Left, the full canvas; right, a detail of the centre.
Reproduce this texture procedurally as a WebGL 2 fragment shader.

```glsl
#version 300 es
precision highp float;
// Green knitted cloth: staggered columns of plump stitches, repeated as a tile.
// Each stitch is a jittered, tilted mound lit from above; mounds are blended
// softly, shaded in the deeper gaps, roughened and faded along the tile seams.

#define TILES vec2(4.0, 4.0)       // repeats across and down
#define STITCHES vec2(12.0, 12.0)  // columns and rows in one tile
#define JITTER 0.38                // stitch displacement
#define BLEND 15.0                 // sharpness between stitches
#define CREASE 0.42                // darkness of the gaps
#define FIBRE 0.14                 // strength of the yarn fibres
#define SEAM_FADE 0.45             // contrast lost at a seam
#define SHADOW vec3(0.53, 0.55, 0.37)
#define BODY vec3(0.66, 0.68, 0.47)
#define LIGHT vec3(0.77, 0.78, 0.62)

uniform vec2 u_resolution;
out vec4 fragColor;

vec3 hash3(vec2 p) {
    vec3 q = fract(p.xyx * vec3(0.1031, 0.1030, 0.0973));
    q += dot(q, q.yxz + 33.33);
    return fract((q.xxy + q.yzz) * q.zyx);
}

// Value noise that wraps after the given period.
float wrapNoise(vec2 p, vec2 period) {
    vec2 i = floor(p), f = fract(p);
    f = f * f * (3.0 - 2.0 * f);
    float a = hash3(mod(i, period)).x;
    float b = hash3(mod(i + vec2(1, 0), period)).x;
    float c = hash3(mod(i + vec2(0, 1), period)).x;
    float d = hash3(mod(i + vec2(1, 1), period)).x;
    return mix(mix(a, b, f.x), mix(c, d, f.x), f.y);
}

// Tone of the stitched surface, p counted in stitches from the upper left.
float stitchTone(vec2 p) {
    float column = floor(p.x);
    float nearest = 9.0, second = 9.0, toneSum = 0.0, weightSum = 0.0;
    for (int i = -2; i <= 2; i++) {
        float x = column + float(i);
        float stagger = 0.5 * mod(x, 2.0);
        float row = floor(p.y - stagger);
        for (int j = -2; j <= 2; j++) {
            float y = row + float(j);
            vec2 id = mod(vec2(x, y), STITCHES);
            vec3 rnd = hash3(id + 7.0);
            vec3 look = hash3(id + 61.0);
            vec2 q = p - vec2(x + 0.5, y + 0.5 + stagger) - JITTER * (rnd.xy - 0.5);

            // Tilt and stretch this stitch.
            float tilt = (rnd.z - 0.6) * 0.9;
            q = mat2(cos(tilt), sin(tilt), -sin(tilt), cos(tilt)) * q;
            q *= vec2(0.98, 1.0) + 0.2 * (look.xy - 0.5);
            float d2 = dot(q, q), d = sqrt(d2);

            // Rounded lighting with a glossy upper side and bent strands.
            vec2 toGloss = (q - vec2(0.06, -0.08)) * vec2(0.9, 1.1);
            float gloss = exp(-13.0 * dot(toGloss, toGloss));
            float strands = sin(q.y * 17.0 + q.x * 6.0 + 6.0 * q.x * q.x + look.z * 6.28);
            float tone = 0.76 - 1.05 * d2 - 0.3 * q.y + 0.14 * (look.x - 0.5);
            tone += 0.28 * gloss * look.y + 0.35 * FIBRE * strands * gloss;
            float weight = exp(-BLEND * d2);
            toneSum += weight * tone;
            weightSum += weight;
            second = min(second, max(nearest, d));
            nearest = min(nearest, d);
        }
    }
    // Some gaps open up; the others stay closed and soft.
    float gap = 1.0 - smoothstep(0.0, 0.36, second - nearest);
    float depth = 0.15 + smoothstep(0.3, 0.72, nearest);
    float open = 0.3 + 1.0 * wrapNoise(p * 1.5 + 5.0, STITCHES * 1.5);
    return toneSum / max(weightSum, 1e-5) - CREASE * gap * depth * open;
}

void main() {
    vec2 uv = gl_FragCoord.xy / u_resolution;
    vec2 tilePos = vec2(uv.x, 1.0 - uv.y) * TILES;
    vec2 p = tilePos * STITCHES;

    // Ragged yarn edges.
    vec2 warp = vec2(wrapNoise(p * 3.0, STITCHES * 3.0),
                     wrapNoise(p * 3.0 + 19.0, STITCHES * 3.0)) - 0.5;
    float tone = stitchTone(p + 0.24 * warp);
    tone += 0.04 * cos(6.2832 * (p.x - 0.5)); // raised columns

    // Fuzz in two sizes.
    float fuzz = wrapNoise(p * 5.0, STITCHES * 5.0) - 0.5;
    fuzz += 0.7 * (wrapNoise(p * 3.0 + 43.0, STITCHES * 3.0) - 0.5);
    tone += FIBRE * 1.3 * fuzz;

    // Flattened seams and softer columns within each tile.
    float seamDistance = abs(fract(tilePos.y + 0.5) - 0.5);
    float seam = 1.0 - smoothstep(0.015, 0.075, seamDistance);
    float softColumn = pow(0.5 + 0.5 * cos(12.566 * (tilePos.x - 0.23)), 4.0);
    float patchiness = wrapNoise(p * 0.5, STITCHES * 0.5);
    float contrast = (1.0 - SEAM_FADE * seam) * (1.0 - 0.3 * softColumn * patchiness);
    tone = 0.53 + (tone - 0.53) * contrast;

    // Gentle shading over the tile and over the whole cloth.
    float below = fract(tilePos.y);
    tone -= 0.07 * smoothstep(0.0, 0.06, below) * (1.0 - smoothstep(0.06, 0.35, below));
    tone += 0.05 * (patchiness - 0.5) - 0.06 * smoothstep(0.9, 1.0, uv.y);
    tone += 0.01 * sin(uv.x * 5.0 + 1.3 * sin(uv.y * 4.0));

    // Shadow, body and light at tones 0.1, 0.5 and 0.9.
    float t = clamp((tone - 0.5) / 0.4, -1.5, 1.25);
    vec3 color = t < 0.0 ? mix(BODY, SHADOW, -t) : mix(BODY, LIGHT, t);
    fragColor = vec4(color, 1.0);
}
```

What the task asks. Exactly and without omission, set down every entry.

Exercise answer.
Left, the full canvas; right, a detail of the centre.
Reproduce this texture procedurally as a WebGL 2 fragment shader.

```glsl
#version 300 es
precision highp float;
// Green knitted cloth: staggered columns of plump stitches, repeated as a tile.
// Each stitch is a jittered, tilted mound lit from above; mounds are blended
// softly, shaded in the deeper gaps, roughened and faded along the tile seams.

#define TILES vec2(4.0, 4.0)       // repeats across and down
#define STITCHES vec2(12.0, 12.0)  // columns and rows in one tile
#define JITTER 0.38                // stitch displacement
#define BLEND 15.0                 // sharpness between stitches
#define CREASE 0.42                // darkness of the gaps
#define FIBRE 0.14                 // strength of the yarn fibres
#define SEAM_FADE 0.45             // contrast lost at a seam
#define SHADOW vec3(0.53, 0.55, 0.37)
#define BODY vec3(0.66, 0.68, 0.47)
#define LIGHT vec3(0.77, 0.78, 0.62)

uniform vec2 u_resolution;
out vec4 fragColor;

vec3 hash3(vec2 p) {
    vec3 q = fract(p.xyx * vec3(0.1031, 0.1030, 0.0973));
    q += dot(q, q.yxz + 33.33);
    return fract((q.xxy + q.yzz) * q.zyx);
}

// Value noise that wraps after the given period.
float wrapNoise(vec2 p, vec2 period) {
    vec2 i = floor(p), f = fract(p);
    f = f * f * (3.0 - 2.0 * f);
    float a = hash3(mod(i, period)).x;
    float b = hash3(mod(i + vec2(1, 0), period)).x;
    float c = hash3(mod(i + vec2(0, 1), period)).x;
    float d = hash3(mod(i + vec2(1, 1), period)).x;
    return mix(mix(a, b, f.x), mix(c, d, f.x), f.y);
}

// Tone of the stitched surface, p counted in stitches from the upper left.
float stitchTone(vec2 p) {
    float column = floor(p.x);
    float nearest = 9.0, second = 9.0, toneSum = 0.0, weightSum = 0.0;
    for (int i = -2; i <= 2; i++) {
        float x = column + float(i);
        float stagger = 0.5 * mod(x, 2.0);
        float row = floor(p.y - stagger);
        for (int j = -2; j <= 2; j++) {
            float y = row + float(j);
            vec2 id = mod(vec2(x, y), STITCHES);
            vec3 rnd = hash3(id + 7.0);
            vec3 look = hash3(id + 61.0);
            vec2 q = p - vec2(x + 0.5, y + 0.5 + stagger) - JITTER * (rnd.xy - 0.5);

            // Tilt and stretch this stitch.
            float tilt = (rnd.z - 0.6) * 0.9;
            q = mat2(cos(tilt), sin(tilt), -sin(tilt), cos(tilt)) * q;
            q *= vec2(0.98, 1.0) + 0.2 * (look.xy - 0.5);
            float d2 = dot(q, q), d = sqrt(d2);

            // Rounded lighting with a glossy upper side and bent strands.
            vec2 toGloss = (q - vec2(0.06, -0.08)) * vec2(0.9, 1.1);
            float gloss = exp(-13.0 * dot(toGloss, toGloss));
            float strands = sin(q.y * 17.0 + q.x * 6.0 + 6.0 * q.x * q.x + look.z * 6.28);
            float tone = 0.76 - 1.05 * d2 - 0.3 * q.y + 0.14 * (look.x - 0.5);
            tone += 0.28 * gloss * look.y + 0.35 * FIBRE * strands * gloss;
            float weight = exp(-BLEND * d2);
            toneSum += weight * tone;
            weightSum += weight;
            second = min(second, max(nearest, d));
            nearest = min(nearest, d);
        }
    }
    // Some gaps open up; the others stay closed and soft.
    float gap = 1.0 - smoothstep(0.0, 0.36, second - nearest);
    float depth = 0.15 + smoothstep(0.3, 0.72, nearest);
    float open = 0.3 + 1.0 * wrapNoise(p * 1.5 + 5.0, STITCHES * 1.5);
    return toneSum / max(weightSum, 1e-5) - CREASE * gap * depth * open;
}

void main() {
    vec2 uv = gl_FragCoord.xy / u_resolution;
    vec2 tilePos = vec2(uv.x, 1.0 - uv.y) * TILES;
    vec2 p = tilePos * STITCHES;

    // Ragged yarn edges.
    vec2 warp = vec2(wrapNoise(p * 3.0, STITCHES * 3.0),
                     wrapNoise(p * 3.0 + 19.0, STITCHES * 3.0)) - 0.5;
    float tone = stitchTone(p + 0.24 * warp);
    tone += 0.04 * cos(6.2832 * (p.x - 0.5)); // raised columns

    // Fuzz in two sizes.
    float fuzz = wrapNoise(p * 5.0, STITCHES * 5.0) - 0.5;
    fuzz += 0.7 * (wrapNoise(p * 3.0 + 43.0, STITCHES * 3.0) - 0.5);
    tone += FIBRE * 1.3 * fuzz;

    // Flattened seams and softer columns within each tile.
    float seamDistance = abs(fract(tilePos.y + 0.5) - 0.5);
    float seam = 1.0 - smoothstep(0.015, 0.075, seamDistance);
    float softColumn = pow(0.5 + 0.5 * cos(12.566 * (tilePos.x - 0.23)), 4.0);
    float patchiness = wrapNoise(p * 0.5, STITCHES * 0.5);
    float contrast = (1.0 - SEAM_FADE * seam) * (1.0 - 0.3 * softColumn * patchiness);
    tone = 0.53 + (tone - 0.53) * contrast;

    // Gentle shading over the tile and over the whole cloth.
    float below = fract(tilePos.y);
    tone -= 0.07 * smoothstep(0.0, 0.06, below) * (1.0 - smoothstep(0.06, 0.35, below));
    tone += 0.05 * (patchiness - 0.5) - 0.06 * smoothstep(0.9, 1.0, uv.y);
    tone += 0.01 * sin(uv.x * 5.0 + 1.3 * sin(uv.y * 4.0));

    // Shadow, body and light at tones 0.1, 0.5 and 0.9.
    float t = clamp((tone - 0.5) / 0.4, -1.5, 1.25);
    vec3 color = t < 0.0 ? mix(BODY, SHADOW, -t) : mix(BODY, LIGHT, t);
    fragColor = vec4(color, 1.0);
}
```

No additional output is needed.